=== Problem to solve ===
Which lines in the entries below contain the string "label"? Show each of them in full.

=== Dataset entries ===
......

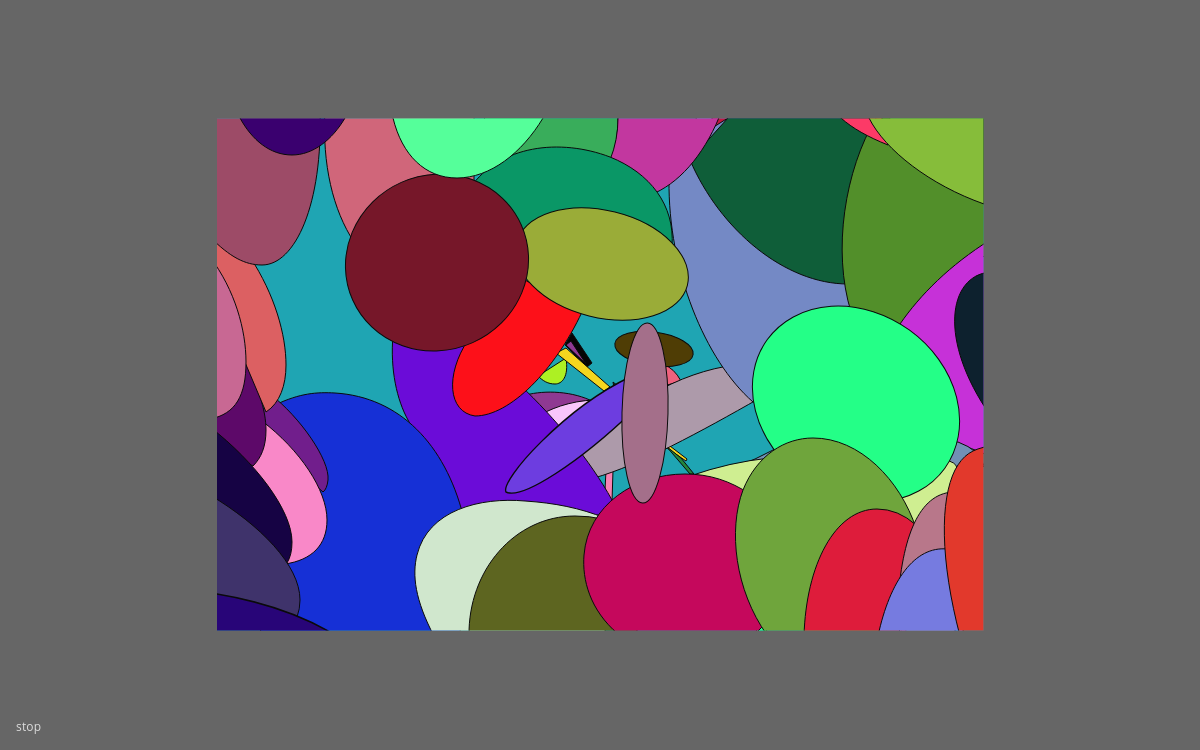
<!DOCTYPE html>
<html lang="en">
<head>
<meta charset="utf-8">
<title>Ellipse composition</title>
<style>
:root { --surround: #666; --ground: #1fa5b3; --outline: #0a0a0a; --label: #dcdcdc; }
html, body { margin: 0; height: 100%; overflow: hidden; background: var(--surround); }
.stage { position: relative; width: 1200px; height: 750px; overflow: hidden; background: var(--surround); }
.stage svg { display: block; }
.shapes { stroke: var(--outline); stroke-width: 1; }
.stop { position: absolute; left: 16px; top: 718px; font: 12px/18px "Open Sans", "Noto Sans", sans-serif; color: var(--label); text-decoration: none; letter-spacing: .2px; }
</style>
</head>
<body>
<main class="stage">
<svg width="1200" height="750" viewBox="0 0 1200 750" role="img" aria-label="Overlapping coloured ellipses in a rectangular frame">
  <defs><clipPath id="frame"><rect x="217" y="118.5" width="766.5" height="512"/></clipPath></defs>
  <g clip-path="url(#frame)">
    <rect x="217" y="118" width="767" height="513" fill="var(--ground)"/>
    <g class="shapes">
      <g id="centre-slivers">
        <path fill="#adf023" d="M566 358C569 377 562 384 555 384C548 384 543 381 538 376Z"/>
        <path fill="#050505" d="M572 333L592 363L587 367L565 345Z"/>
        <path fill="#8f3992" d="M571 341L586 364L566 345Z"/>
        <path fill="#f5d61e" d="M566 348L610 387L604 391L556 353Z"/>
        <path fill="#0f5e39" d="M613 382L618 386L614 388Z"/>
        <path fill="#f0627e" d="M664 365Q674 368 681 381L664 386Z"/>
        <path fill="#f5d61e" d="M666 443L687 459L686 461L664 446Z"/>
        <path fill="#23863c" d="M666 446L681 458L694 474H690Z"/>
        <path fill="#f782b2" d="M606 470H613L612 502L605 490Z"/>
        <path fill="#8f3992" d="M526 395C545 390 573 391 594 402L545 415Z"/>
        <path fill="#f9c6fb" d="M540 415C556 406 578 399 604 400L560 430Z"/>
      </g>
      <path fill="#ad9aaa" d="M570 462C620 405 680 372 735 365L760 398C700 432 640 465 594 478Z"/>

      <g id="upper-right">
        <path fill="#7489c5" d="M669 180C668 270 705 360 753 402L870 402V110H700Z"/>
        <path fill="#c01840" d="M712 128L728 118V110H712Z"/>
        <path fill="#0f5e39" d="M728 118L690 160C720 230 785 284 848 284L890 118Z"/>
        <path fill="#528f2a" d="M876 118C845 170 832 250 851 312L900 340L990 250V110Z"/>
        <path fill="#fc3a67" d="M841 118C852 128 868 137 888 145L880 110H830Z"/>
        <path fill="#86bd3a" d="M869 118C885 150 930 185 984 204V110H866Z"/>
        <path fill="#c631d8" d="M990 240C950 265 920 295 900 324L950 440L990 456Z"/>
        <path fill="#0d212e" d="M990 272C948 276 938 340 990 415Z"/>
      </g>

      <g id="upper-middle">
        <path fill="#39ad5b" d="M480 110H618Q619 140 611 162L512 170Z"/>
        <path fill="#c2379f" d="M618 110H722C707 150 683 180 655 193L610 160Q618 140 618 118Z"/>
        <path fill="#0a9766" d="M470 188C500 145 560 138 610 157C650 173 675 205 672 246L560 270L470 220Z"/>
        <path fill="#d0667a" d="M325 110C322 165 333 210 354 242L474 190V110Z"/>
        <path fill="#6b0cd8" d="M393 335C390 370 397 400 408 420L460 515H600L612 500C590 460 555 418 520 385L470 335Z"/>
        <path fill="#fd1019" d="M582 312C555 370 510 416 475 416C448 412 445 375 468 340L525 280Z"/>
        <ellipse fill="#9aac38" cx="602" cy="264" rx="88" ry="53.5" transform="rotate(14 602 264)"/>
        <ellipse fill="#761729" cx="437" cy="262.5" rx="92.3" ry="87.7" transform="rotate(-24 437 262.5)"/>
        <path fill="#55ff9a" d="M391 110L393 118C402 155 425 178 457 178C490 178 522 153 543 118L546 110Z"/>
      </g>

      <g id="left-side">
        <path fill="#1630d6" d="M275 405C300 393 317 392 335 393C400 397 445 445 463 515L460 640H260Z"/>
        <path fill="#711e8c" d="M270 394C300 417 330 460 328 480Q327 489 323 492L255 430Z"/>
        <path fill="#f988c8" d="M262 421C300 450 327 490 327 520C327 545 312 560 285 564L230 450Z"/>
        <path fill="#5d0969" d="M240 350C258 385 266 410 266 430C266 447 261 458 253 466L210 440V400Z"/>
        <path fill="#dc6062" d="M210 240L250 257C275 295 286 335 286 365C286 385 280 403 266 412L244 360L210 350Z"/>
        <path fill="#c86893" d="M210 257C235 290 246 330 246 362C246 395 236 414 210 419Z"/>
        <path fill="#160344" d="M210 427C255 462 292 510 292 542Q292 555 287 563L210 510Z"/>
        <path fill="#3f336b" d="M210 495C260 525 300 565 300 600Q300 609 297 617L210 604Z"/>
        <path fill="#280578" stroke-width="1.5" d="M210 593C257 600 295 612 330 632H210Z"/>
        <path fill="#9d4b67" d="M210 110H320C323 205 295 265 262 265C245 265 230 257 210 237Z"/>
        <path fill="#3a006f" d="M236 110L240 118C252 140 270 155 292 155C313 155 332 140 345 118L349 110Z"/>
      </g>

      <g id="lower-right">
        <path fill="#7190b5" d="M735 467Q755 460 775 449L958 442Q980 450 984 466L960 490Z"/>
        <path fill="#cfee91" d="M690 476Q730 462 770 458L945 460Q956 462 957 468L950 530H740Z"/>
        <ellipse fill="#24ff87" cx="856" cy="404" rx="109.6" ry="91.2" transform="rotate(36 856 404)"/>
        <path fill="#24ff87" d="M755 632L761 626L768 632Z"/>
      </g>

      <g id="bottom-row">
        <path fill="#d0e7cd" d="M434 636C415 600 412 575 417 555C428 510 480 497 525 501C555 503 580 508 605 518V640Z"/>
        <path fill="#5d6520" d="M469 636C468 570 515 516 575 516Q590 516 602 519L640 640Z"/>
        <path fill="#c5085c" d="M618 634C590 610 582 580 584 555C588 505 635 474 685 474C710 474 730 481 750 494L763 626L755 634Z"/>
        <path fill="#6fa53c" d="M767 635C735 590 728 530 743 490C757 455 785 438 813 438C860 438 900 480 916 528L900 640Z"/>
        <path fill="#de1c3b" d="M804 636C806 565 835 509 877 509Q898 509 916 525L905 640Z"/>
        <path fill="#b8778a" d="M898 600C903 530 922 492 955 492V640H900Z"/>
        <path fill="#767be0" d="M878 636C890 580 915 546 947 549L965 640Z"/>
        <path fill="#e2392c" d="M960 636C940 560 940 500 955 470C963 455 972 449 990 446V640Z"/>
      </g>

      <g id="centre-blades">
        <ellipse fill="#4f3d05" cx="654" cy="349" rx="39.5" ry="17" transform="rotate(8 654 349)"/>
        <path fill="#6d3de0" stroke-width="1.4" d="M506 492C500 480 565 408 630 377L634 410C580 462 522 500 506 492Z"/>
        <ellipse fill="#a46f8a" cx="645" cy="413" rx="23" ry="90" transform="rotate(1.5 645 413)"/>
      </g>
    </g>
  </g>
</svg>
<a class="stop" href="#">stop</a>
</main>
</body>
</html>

......

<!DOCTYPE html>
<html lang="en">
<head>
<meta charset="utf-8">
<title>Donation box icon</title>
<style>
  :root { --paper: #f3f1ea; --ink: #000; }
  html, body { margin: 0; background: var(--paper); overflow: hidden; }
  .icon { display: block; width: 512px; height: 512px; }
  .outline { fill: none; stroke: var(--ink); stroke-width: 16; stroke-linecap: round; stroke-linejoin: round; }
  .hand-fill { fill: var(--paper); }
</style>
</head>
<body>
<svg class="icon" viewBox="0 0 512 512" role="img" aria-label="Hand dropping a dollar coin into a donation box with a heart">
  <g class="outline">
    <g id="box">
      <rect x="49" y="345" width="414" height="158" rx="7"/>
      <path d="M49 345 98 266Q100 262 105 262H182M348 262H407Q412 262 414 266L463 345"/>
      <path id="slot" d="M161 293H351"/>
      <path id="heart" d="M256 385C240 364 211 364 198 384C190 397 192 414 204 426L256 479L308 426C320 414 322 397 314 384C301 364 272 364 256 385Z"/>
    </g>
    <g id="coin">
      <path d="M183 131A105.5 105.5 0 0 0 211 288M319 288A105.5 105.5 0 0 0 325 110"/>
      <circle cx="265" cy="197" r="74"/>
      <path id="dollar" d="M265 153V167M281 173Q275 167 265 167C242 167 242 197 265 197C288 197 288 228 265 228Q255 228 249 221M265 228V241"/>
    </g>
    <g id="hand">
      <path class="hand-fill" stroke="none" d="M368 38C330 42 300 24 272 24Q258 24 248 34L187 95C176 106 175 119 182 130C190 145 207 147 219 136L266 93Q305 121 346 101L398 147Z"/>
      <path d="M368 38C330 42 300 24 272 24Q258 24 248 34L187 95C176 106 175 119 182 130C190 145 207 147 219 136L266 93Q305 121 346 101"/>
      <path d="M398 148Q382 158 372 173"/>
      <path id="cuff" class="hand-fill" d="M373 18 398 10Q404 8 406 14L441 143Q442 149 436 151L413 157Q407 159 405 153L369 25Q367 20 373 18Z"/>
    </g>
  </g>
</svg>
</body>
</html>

......

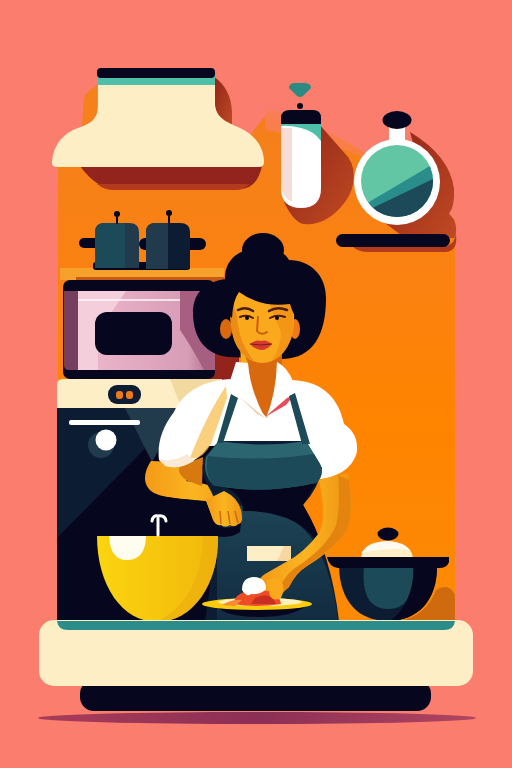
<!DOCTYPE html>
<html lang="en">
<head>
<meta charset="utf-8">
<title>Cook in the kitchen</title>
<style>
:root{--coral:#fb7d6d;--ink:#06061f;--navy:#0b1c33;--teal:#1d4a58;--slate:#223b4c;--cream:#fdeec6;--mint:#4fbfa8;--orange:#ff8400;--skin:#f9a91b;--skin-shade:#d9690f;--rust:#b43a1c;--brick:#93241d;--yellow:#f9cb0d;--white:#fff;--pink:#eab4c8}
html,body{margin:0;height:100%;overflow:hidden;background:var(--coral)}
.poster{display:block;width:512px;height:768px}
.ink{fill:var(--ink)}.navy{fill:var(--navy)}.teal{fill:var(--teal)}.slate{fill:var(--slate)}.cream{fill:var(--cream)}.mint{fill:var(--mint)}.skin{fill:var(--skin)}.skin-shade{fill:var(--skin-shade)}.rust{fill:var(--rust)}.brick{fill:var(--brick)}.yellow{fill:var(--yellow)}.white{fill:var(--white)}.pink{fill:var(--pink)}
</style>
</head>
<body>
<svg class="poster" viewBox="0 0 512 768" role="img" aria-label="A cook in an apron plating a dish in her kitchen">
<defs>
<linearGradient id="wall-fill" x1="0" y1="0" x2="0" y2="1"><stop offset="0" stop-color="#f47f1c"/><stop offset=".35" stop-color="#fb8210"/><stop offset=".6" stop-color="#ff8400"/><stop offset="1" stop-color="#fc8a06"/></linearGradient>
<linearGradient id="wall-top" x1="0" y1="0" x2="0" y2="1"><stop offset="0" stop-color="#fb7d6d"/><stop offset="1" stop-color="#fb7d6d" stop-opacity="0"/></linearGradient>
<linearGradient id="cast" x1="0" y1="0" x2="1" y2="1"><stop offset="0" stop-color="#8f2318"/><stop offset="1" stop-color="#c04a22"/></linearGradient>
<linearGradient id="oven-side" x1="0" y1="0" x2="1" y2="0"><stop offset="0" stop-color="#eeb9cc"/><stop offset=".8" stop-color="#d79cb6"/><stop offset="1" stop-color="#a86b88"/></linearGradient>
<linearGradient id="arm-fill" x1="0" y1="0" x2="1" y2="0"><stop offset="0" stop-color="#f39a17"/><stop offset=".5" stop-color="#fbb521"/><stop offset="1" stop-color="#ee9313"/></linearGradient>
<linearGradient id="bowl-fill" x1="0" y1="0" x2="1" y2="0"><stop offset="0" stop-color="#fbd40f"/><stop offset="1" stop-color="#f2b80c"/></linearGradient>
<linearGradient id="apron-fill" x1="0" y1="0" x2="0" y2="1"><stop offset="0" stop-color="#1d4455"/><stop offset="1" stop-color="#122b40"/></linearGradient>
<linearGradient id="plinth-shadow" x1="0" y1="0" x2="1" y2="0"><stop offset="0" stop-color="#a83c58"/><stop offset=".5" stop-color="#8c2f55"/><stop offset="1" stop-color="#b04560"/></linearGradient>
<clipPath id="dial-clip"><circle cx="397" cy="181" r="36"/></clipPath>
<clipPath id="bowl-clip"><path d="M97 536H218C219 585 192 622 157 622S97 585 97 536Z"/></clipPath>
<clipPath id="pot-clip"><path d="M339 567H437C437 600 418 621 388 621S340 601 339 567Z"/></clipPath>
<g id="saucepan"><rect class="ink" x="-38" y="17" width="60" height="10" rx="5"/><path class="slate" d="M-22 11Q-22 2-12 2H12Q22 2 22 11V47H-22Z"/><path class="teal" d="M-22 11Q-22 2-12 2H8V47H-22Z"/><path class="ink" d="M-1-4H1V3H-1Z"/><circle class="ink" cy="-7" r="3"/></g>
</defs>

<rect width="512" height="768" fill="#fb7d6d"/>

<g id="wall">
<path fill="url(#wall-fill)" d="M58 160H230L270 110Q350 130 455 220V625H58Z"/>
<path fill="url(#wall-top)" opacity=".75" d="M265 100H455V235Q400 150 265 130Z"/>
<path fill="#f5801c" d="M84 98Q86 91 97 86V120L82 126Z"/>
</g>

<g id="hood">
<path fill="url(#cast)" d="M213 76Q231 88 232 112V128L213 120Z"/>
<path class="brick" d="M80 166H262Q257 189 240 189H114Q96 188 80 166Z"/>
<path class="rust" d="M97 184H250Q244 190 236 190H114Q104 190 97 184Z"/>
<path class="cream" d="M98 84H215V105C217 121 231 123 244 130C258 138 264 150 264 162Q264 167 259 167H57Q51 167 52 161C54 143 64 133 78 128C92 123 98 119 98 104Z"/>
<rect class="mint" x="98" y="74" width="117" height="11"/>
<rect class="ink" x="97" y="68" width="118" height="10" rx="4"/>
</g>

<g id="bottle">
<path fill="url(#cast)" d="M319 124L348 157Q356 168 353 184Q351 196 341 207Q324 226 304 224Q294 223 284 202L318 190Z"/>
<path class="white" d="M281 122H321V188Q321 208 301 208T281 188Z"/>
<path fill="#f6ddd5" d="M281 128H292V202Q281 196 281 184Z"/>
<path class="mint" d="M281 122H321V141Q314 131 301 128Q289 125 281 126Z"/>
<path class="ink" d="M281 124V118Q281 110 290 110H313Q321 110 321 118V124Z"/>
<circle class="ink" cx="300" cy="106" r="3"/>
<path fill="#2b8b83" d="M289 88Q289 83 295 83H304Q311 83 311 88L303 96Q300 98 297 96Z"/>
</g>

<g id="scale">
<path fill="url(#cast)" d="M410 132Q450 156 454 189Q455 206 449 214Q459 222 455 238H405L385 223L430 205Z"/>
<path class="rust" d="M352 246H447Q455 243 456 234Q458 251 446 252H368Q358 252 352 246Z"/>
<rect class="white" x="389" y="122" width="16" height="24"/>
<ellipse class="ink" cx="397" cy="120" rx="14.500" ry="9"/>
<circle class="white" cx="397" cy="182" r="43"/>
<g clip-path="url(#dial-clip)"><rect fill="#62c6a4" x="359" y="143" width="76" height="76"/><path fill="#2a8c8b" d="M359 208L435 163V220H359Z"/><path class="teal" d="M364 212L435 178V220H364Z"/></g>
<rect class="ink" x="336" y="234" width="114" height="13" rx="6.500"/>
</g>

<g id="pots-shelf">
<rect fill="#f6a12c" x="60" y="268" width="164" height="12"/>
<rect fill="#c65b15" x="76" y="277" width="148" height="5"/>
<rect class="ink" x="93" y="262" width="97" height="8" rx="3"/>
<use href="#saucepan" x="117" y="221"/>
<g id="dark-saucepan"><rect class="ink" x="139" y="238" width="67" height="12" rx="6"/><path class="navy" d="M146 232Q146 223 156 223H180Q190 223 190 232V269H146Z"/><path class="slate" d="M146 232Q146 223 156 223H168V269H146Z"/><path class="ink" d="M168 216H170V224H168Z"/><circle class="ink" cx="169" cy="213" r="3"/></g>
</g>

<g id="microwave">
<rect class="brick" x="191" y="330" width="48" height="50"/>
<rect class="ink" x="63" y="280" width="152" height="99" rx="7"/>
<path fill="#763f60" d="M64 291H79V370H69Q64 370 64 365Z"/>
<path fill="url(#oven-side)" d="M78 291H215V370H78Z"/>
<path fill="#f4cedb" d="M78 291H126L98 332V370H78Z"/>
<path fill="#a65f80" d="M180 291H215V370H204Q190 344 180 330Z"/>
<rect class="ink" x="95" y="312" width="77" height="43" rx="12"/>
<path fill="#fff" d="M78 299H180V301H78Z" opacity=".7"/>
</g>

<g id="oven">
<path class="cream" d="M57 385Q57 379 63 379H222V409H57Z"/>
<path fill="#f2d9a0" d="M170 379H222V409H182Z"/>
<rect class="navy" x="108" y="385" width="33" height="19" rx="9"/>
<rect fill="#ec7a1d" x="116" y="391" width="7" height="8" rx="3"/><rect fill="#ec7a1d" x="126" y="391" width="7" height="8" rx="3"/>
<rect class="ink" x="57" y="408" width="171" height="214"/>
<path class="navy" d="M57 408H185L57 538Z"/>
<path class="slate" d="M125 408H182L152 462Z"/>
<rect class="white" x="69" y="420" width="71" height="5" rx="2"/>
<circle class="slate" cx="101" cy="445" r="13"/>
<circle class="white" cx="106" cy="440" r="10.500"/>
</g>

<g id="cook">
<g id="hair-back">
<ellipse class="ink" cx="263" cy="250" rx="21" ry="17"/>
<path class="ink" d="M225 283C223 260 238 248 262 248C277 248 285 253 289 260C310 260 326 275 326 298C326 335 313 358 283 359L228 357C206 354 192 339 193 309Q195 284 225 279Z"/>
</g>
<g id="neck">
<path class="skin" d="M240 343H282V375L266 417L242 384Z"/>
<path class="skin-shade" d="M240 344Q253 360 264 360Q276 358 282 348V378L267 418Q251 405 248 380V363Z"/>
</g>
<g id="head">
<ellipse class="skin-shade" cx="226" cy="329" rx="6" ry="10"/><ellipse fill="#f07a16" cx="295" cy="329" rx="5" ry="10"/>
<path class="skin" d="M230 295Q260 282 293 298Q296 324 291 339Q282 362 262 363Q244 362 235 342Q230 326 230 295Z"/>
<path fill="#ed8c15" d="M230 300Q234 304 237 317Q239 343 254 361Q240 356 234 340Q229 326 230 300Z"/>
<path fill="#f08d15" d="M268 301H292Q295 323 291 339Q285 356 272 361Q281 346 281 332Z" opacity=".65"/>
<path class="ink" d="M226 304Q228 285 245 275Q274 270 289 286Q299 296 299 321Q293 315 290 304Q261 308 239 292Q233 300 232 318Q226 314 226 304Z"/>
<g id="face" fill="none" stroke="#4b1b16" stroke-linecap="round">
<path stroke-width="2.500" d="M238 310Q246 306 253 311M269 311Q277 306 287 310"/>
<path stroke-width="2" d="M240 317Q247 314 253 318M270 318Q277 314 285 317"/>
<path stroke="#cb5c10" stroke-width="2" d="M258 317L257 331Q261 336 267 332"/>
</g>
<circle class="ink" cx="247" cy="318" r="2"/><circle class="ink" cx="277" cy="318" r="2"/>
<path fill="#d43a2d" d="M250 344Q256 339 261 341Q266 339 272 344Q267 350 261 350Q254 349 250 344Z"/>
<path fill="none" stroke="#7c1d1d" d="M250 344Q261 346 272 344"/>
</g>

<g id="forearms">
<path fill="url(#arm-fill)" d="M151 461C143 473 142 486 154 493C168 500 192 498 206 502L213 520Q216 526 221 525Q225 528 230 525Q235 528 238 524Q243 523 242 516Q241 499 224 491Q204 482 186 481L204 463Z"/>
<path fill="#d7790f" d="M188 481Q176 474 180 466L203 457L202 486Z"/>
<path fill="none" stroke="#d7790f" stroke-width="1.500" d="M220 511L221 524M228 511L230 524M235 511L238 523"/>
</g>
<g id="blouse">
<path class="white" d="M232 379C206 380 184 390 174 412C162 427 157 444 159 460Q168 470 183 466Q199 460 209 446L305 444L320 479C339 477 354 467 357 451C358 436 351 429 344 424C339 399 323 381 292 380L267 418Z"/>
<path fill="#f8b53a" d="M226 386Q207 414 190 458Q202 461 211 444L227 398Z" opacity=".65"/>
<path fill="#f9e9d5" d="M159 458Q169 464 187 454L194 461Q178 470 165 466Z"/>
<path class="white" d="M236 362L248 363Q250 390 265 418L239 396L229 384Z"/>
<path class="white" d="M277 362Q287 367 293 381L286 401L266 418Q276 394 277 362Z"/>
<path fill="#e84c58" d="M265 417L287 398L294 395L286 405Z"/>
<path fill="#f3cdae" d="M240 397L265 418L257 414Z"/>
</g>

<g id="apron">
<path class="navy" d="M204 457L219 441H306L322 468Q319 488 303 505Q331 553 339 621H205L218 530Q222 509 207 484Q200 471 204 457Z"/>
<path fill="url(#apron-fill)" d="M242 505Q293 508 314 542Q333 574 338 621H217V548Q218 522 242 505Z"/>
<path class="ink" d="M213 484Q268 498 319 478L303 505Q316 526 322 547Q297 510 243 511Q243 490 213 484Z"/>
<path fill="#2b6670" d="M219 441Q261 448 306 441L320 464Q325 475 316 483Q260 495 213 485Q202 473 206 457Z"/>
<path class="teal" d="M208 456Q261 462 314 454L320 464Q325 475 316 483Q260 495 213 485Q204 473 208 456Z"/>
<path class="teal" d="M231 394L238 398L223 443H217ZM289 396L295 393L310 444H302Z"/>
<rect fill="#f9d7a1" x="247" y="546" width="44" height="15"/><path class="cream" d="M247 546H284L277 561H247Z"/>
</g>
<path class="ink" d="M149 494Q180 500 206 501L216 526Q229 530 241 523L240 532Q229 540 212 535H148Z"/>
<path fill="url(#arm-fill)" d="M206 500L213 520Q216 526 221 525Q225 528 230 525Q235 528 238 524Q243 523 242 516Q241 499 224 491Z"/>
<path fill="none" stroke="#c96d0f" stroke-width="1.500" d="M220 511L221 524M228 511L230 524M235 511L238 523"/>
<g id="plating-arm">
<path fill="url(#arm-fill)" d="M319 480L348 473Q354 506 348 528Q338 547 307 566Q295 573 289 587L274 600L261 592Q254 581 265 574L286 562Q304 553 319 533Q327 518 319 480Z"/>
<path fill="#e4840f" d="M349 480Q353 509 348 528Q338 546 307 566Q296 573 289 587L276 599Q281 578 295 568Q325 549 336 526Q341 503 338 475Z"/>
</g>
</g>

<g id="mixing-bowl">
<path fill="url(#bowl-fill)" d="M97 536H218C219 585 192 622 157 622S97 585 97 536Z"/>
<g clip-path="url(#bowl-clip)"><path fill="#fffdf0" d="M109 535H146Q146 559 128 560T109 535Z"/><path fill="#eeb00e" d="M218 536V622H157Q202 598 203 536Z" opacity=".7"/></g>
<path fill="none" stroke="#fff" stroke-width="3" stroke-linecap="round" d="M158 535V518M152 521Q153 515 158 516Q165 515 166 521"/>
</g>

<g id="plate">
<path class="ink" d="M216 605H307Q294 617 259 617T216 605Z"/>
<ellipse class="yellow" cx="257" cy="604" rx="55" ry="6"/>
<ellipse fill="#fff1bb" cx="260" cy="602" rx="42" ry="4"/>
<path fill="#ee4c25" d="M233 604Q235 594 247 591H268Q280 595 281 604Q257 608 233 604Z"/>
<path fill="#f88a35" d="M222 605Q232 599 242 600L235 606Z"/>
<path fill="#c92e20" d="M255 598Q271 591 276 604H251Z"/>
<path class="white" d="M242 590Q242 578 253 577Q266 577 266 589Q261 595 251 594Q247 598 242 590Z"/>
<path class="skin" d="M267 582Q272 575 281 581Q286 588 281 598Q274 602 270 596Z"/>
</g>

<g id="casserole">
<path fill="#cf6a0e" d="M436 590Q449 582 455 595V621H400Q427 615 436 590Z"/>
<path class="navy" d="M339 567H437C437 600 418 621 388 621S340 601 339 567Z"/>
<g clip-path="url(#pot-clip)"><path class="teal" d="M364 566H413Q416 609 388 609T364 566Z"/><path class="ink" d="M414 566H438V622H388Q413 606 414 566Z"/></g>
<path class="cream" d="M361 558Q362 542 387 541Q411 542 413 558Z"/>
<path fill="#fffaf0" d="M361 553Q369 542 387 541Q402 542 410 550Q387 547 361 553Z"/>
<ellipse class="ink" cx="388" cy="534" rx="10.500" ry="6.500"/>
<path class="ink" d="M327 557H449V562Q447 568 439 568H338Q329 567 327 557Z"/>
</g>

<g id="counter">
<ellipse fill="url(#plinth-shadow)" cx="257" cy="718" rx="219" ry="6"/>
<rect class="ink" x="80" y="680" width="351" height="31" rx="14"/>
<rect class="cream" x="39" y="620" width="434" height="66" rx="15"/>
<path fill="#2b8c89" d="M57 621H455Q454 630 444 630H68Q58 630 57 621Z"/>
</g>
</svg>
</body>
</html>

......

=== Result for this exercise ===
:root { --surround: #666; --ground: #1fa5b3; --outline: #0a0a0a; --label: #dcdcdc; }
.stop { position: absolute; left: 16px; top: 718px; font: 12px/18px "Open Sans", "Noto Sans", sans-serif; color: var(--label); text-decoration: none; letter-spacing: .2px; }
<svg width="1200" height="750" viewBox="0 0 1200 750" role="img" aria-label="Overlapping coloured ellipses in a rectangular frame">
<svg class="icon" viewBox="0 0 512 512" role="img" aria-label="Hand dropping a dollar coin into a donation box with a heart">
<svg class="poster" viewBox="0 0 512 768" role="img" aria-label="A cook in an apron plating a dish in her kitchen">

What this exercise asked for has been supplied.